#### What to do:
From the entries that follow, gather each line holding the word "gridDistance".

#### Data under study:
****************

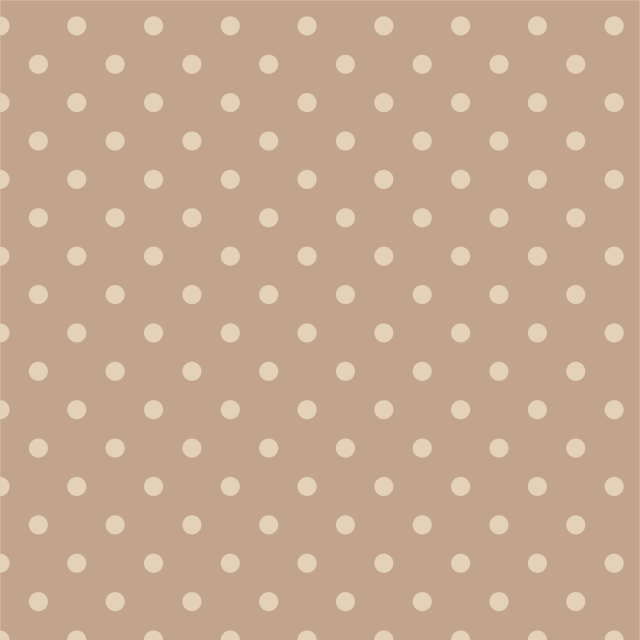
Give the GLSL for this pattern, as a WebGL 2 fragment shader.

```glsl
#version 300 es
precision highp float;

uniform vec2 u_resolution;
out vec4 fragColor;

const vec3 CLAY = vec3(0.76, 0.64, 0.55);
const vec3 CREAM = vec3(0.89, 0.82, 0.72);

const float SPACING = 0.11995;    // distance between dots in one row
const float DOT_RADIUS = 0.0149;
const float HAIRLINE = 0.001;     // pale trim on the outer edge
const float TRIM_STRENGTH = 0.5;

// Distance to the nearest point of a square grid
float gridDistance(vec2 p, float spacing) {
    return length((fract(p / spacing + 0.5) - 0.5) * spacing);
}

// Two interleaved grids form staggered rows of dots
float staggeredDots(vec2 p, float spacing, float radius) {
    float evenRows = gridDistance(p, spacing);
    float oddRows = gridDistance(p - 0.5 * spacing, spacing);
    return min(evenRows, oddRows) - radius;
}

// Distance to the left, right and top edges
float trimDistance(vec2 p, vec2 size, float width) {
    return min(min(p.x, size.x - p.x), size.y - p.y) - width;
}

// Smooth coverage of a signed distance
float coverage(float distance, float softness) {
    return 1.0 - smoothstep(-softness, softness, distance);
}

void main() {
    float unit = min(u_resolution.x, u_resolution.y);
    vec2 p = gl_FragCoord.xy / unit;
    vec2 size = u_resolution / unit;
    float softness = 0.7 / unit;

    float dots = coverage(staggeredDots(p, SPACING, DOT_RADIUS), softness);
    float trim = coverage(trimDistance(p, size, HAIRLINE), softness);

    vec3 color = mix(CLAY, CREAM, max(dots, trim * TRIM_STRENGTH));
    fragColor = vec4(color, 1.0);
}
```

****************

#### Completed task:
float gridDistance(vec2 p, float spacing) {
    float evenRows = gridDistance(p, spacing);
    float oddRows = gridDistance(p - 0.5 * spacing, spacing);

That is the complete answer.